newEar Contemporary Music Ensemble: “Hijinks”
Ask a typical concert patron to describe contemporary classical music in one word and the usual suspects “loud” and “dissonant” appear. “Amusing” or “comical” rarely make the cut. Yet, a growing number of composers are using the expanded palates, freer forms and contemporary cultural references characteristic of new classical music to create works that not only challenge the ear but bring a smile to a face. Kansas City, Missouri’s newEar Contemporary Music Ensemble, now in their 20th season, paid homage to the musically humorous in a concert appropriately titled “Hijinks!” on Saturday November 10, 2012, at All Souls Unitarian Universalist Church.
The newEar musicians performing this evening program were Thomas Aber on Clarinet, Anne-Marie Brown on Violin, Jan Faidley on Saxophone, Lawrence Figg on Cello, Mark Lowry on Percussion, Lysa Pherigo on Flute and Robert Pherigo on Piano, with Steven Davis conducting. Composers Evan Chambers, James Mobberly and Lansing McLoskey, whose works were on the program, were in attendance. Also in the audience were Pulitzer Prize winning composer Zhou Long and composer Chen Yi.
David Heuser’s Catching Updrafts (2000) set a fine example to follow. The composer coaxed sounds both soaring and eerily static from the clarinet, violin, piano and cello, imagining “a bird at the pinnacle of it’s ‘static soar’, expending no energy to stay aloft.” The violin, sliding micro-tonally upward, encourages the others to soar to the static heights, realized through the thin textures of the instruments’ highest registers. The updraft dies and the flock descends in clusters of crashing, wailing chords. The flock struggles to rise, catches another draft, soaring to the clear, cold sonority of effortless flight. This simple program was grippingly realized through the work’s imaginative orchestration and the committed performance.
Dviraag (2010) by Asha Srinivasan for soprano saxophone and cello celebrates the composer’s Indian culture. Based freely on Indian classical music principles, this linear piece (Indian music eschews harmony) evoked sitar master Ravi Shankar as well as jazz elements. Jan Faidley was superb on the saxophone, at one point imitating the tabla drums under the cello’s jazzy, melismatic line.
The evening’s disappointment was the premiere of Lansing Mc Loskey’s Specific Gravity: 2.72. Frankly, the piece was not quite ready for its debut; a 3rd movement was dropped at the last minute. Scored for six instruments and percussion, the work (a tribute to newEar’s “Emerald Anniversary”, thus the reference to emerald’s specific gravity number) was intended to be crystalline, shimmering and radiant green. But the lack of any organic flow and unimaginative sounds made the work dull and jagged.
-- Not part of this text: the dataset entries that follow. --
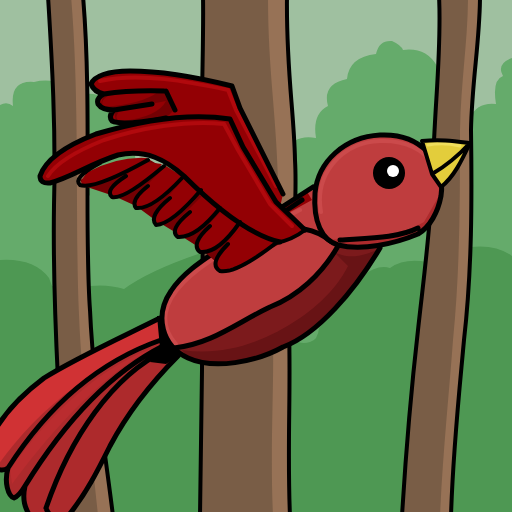
<!DOCTYPE html>
<html lang="en">
<head>
<meta charset="utf-8">
<title>Red bird in the forest</title>
<style>
:root {
  --sky: #9fc0a0;
  --leaf-far: #65ab6b;
  --leaf-near: #4e9853;
  --bark: #795d46;
  --bark-light: #977256;
  --ink: #000;
  --body: #bf3d3e;
  --body-light: #cb4a4b;
  --belly: #7c1a1c;
  --belly-dark: #681315;
  --wing: #930004;
  --wing-dark: #740003;
  --wing-light: #b1090d;
  --tail: #ad2a2c;
  --tail-light: #d03234;
  --beak: #e3cd3b;
  --beak-light: #f0de5c;
}
html, body { margin: 0; width: 512px; height: 512px; overflow: hidden; }
svg { display: block; }
.sky { fill: var(--sky); }
.leaf-far { fill: var(--leaf-far); }
.leaf-near { fill: var(--leaf-near); }
.bark { fill: var(--bark); }
.bark-light { fill: var(--bark-light); }
.ink { fill: none; stroke: var(--ink); stroke-width: 5; stroke-linecap: round; stroke-linejoin: round; }
.trunk-line { stroke-width: 4; }
.fine { stroke-width: 4; }
.body { fill: var(--body); }
.belly { fill: var(--belly); }
.belly-dark { fill: var(--belly-dark); }
.wing { fill: var(--wing); }
.wing-dark { fill: var(--wing-dark); }
.tail { fill: var(--tail); }
.tail-light { fill: var(--tail-light); }
.beak { fill: var(--beak); }
.shine { fill: none; stroke-linecap: round; stroke-linejoin: round; stroke-width: 4; }
.shine-body { stroke: var(--body-light); }
.shine-wing { stroke: var(--wing-light); }
.shine-beak { stroke: var(--beak-light); stroke-width: 3; }
.pupil { fill: var(--ink); }
.glint { fill: #fff; }
</style>
</head>
<body>
<svg width="512" height="512" viewBox="0 0 512 512" role="img" aria-label="A red bird flying past tree trunks in a green forest">
  <defs>
    <clipPath id="body-clip"><path d="M282 207C300 194 318 184 334 190L380 248C355 290 318 334 283 347C256 362 214 370 188 358C162 346 154 316 171 291C190 264 240 230 282 207Z"/></clipPath>
    <clipPath id="head-clip"><path d="M338 245C322 240 313 222 315 193C318 161 345 137 380 135C420 133 446 161 441 196C438 212 430 227 418 234C394 244 362 251 338 245Z"/></clipPath>
  </defs>

  <g id="forest">
    <rect class="sky" width="512" height="512"/>
    <path class="leaf-far" d="M0 105Q7 101 13 106Q10 80 34 82Q60 76 78 96Q100 88 114 108Q136 112 132 140L144 205Q128 213 116 209Q106 210 102 200L88 195V300H0Z"/>
    <path class="leaf-far" d="M130 200Q160 160 204 150V320H90V190Q105 198 130 200Z"/>
    <path class="leaf-far" d="M285 152Q294 134 316 138Q312 114 328 106Q322 84 347 79Q349 57 376 54Q379 40 392 41Q401 45 403 50Q426 47 437 66V350H285Z"/>
    <path class="leaf-far" d="M470 118Q477 102 496 104Q492 80 503 76Q496 64 512 58V300H470Z"/>
    <path class="leaf-near" d="M0 260Q34 258 49 278L52 286H90Q108 284 124 289Q150 270 204 252H290V335Q298 346 310 342Q318 340 319 328Q345 300 362 276Q378 264 390 268Q404 258 427 262L470 247Q496 244 512 256V512H0Z"/>
  </g>

  <g id="trunks">
    <path class="bark" d="M48 -4C52 60 56 130 54 205C53 270 55 320 58 380L70 516H113C105 450 93 380 90 310C84 230 92 100 83 -4Z"/>
    <path class="bark-light" d="M71 -4H83C92 100 84 230 90 310C93 380 105 450 113 516H98C92 450 82 390 79 315C75 230 80 100 71 -4Z"/>
    <path class="ink trunk-line" d="M48 -4C52 60 56 130 54 205C53 270 55 320 58 380L68 470M83 -4C92 100 84 230 90 310C93 380 105 450 113 516"/>

    <path class="bark" d="M203 -4C204 50 200 110 203 180L202 370L200 516H290C287 450 291 390 289 330C290 280 298 210 295 160C294 110 286 70 287 -4Z"/>
    <path class="bark-light" d="M268 -4H287C286 70 294 110 295 160C298 210 290 280 289 330C291 390 287 450 290 516H273C270 450 274 390 273 340L278 180C276 110 268 70 268 -4Z"/>
    <path class="ink trunk-line" d="M203 -4C204 50 200 110 203 180L202 370L200 516M287 -4C286 70 294 110 295 160C298 210 290 280 289 330C291 390 287 450 290 516"/>

    <path class="bark" d="M439 -4C442 50 434 110 433 170C431 225 424 275 418 330C410 400 406 450 402 516H451C453 450 459 395 464 340C472 270 472 200 471 130C472 80 480 40 480 -4Z"/>
    <path class="bark-light" d="M468 -4H480C480 40 472 80 471 130C472 200 472 270 464 340C459 395 453 450 451 516H440C443 450 449 395 453 340C460 270 460 200 460 130C461 80 468 40 468 -4Z"/>
    <path class="ink trunk-line" d="M439 -4C442 50 434 110 433 170C431 225 424 275 418 330C410 400 406 450 402 516M480 -4C480 40 472 80 471 130C472 200 472 270 464 340C459 395 453 450 451 516"/>
  </g>

  <g id="tail">
    <path class="tail" d="M160 318C122 337 74 359 44 378C20 396 4 414 -6 432V466L6 470C6 484 8 494 14 498Q20 496 24 488C24 500 26 508 30 516H70C86 494 98 470 110 446C128 412 150 384 178 356Z"/>
    <path class="tail-light" d="M158 322C118 340 76 362 46 380C22 397 5 416 -4 433V468C14 442 40 412 76 386C104 368 136 352 160 340Z"/>
    <path class="tail-light" d="M159 346C112 366 58 422 12 484L10 470C50 412 104 364 159 346Z" opacity=".35"/>
    <path class="ink" d="M160 318C122 337 74 359 44 378C20 396 4 414 -6 432M-4 468Q2 472 8 468C44 412 92 364 161 340M8 468C4 482 8 496 14 498Q19 496 25 486C62 426 108 374 163 346M25 486C22 500 25 508 30 516M46 508C70 438 112 376 166 350M46 508Q48 514 52 516M68 516C86 494 98 470 110 446C128 412 150 384 178 356"/>
    <path d="M157 316L160 348L150 362L166 364L182 354L168 316Z"/>
  </g>

  <g id="far-wing">
    <path class="wing" d="M91 84C94 76 108 71 130 71C166 71 200 78 232 86L240 108L283 194L278 216L220 140L170 118C150 124 128 126 116 122Q108 118 114 111Q100 110 98 102Q98 96 104 94Q92 92 91 84Z"/>
    <path class="wing-dark" d="M104 94Q128 90 164 91L174 110L166 118L116 121L114 111L100 107Z"/>
    <path class="wing" d="M112 94L158 92Q142 104 104 107Q98 100 112 94ZM120 110L166 101Q158 117 122 121Q112 120 120 110Z"/>
    <path class="shine shine-wing" d="M100 81C140 72 190 82 228 90L236 110L276 186"/>
    <path class="ink" d="M91 84C94 76 108 71 130 71C166 71 200 78 232 86L240 108L283 194M91 84Q94 92 104 94Q130 90 164 91M104 94Q96 98 98 104Q102 110 114 110L152 104M114 110Q108 116 112 121Q122 126 166 118M166 91L175 110"/>
  </g>

  <g id="body">
    <path class="body" d="M282 207C300 194 318 184 334 190L380 248C355 290 318 334 283 347C256 362 214 370 188 358C162 346 154 316 171 291C190 264 240 230 282 207Z"/>
    <g clip-path="url(#body-clip)">
      <path class="shine shine-body" d="M176 344C158 324 164 302 184 282C204 262 240 240 300 210"/>
      <path class="belly" d="M338 246C322 274 298 296 270 307C238 322 212 344 172 348L190 372H290L390 260V240Z"/>
      <path class="belly-dark" d="M334 252C350 260 364 256 384 247L384 262C360 286 340 312 290 344C256 364 214 370 188 358L182 350C222 356 262 344 300 318C326 300 340 282 348 266Z"/>
      <path class="wing" d="M278 203L306 190L312 200L290 212Z"/>
    </g>
    <path class="ink" d="M338 246C322 274 298 296 270 307C238 322 212 344 174 348M282 207L313 187M287 210L302 200"/>
    <path class="ink" stroke-width="6" d="M380 248C355 290 318 334 283 347C256 362 214 370 188 358C162 346 154 316 171 291C182 274 200 262 218 250M304 229Q320 232 330 241"/>
  </g>

  <g id="near-wing">
    <path class="wing-dark" d="M80 180C110 166 134 158 150 160L240 212L305 230L236 268L216 262L200 248L178 234L155 220L136 206L114 196L84 186Z"/>
    <path class="wing" d="M40 178C46 158 70 144 96 134C136 122 186 112 230 119L243 147L276 202L305 230C290 243 276 242 262 236C230 222 196 194 178 174C160 154 130 150 100 160C76 170 60 184 48 184Q40 184 40 178Z"/>
    <g id="feathers" class="wing">
      <path d="M88 172Q118 156 148 158Q128 174 86 187Q76 184 88 172Z"/>
      <path d="M116 181L146 162L162 164Q146 188 116 198Q106 194 116 181Z"/>
      <path d="M140 192L166 166L182 176Q166 202 138 209Q130 204 140 192Z"/>
      <path d="M160 206L184 178L202 190Q188 214 158 225Q148 220 160 206Z"/>
      <path d="M180 218L206 192L222 206Q208 230 180 238Q170 232 180 218Z"/>
      <path d="M200 234L224 208L246 222Q230 246 202 253Q192 248 200 234Z"/>
      <path d="M220 250L244 226L280 240Q254 262 222 271Q210 266 220 250Z"/>
    </g>
    <path class="shine shine-wing" d="M48 176C58 160 84 148 104 140C140 128 186 120 224 124L238 150L270 204L292 226"/>
    <path class="ink" d="M305 230L276 202L243 147L230 119C186 112 136 122 96 134C70 144 46 158 40 176Q40 184 50 183C70 178 90 164 118 155C146 149 166 160 184 176C206 198 246 234 280 242"/>
    <path class="ink fine" d="M100 163Q72 178 80 185Q94 190 148 160M126 176Q104 190 112 197Q124 200 164 166M148 186Q130 200 136 208Q152 210 182 178M170 198Q148 216 156 225Q172 224 201 190M190 212Q168 230 178 237Q196 238 220 208M210 226Q190 244 200 252Q218 254 240 222M228 244Q208 264 220 271Q236 274 276 243Q292 240 305 230"/>
  </g>

  <g id="head">
    <path class="body" d="M338 245C322 240 313 222 315 193C318 161 345 137 380 135C420 133 446 161 441 196C438 212 430 227 418 234C394 244 362 251 338 245Z"/>
    <g clip-path="url(#head-clip)">
      <path class="tail" d="M326 240C364 238 400 236 424 222L440 194V250H330Z"/>
      <path class="shine shine-body" d="M321 212C314 172 344 142 380 141C406 140 424 150 432 164"/>
    </g>
    <path class="ink" d="M338 245C322 240 313 222 315 193C318 161 345 137 380 135C420 133 446 161 441 196C438 212 430 227 418 234C394 244 362 251 338 245ZM340 240C370 238 398 238 418 228"/>
  </g>

  <g id="beak">
    <path class="beak" d="M422 141C440 139 454 141 470 143C462 160 454 177 441 187L432 174Z"/>
    <path class="shine shine-beak" d="M428 145Q444 142 460 146"/>
    <path class="ink fine" d="M422 141C440 139 454 141 470 143C462 160 454 177 441 187L432 174ZM470 143C458 156 446 166 432 174"/>
  </g>

  <g id="eye">
    <circle class="pupil" cx="389" cy="173" r="16"/>
    <circle class="glint" cx="393" cy="171" r="6"/>
  </g>
</svg>
</body>
</html>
Pauline Oliveros describes The Well (1982) as a guided improvisation for any ensemble based on five words: listen, soar, support, match and merge, and a seven note scale. The ensemble began the work even before the audience settled in from intermission as they wandered on and around the stage. The saxophone and bass clarinet ensconced themselves in the audience and commented on the larger group’s progress. The Well‘s unpredictability and lack of pretense embodied the true essence of comedy.
Evan Chambers’ Thorn and Flare (2010) for clarinet, violin and piano drew inspiration from the composer’s exposure to Albanian traditional music, including its often mournful improvisation. In two distinct movements, Thorn explored the darker timbre of the trio with hints of anger and despair only to be diffused by Flare, a rhythmic tour-de-force, all skittering and out of control, finally flaming out in sputtering sparks.
James Mobberley’s A Hint of Mischief (1999) for cello, violin, clarinet, saxophone, flute, piano and percussion keeps its mayhem bubbling under the surface of the work, only letting it boil over for brief moments: a solo cello hinting a weeping gypsy melody; the cello and marimba bouncing a single note around like a beach ball, getting progressively livelier until the whole ensemble joins in; a bass clarinet playfully exploring its range. The fun of this colorful piece comes from watching the struggle to keep the lid on the whole thing. But the simmering pressure has to be released, thus the whole ensemble breaks into see-sawing staccato chords that bring the work to an empathic “so there!” close.
None of the pieces on this newEar program descended to cartoon music filled with silly, childish effects. “Hijinks” featured music to celebrate, entertain and enjoy, filled with the positive energy and drive that leads to “hijinks” in all its forms.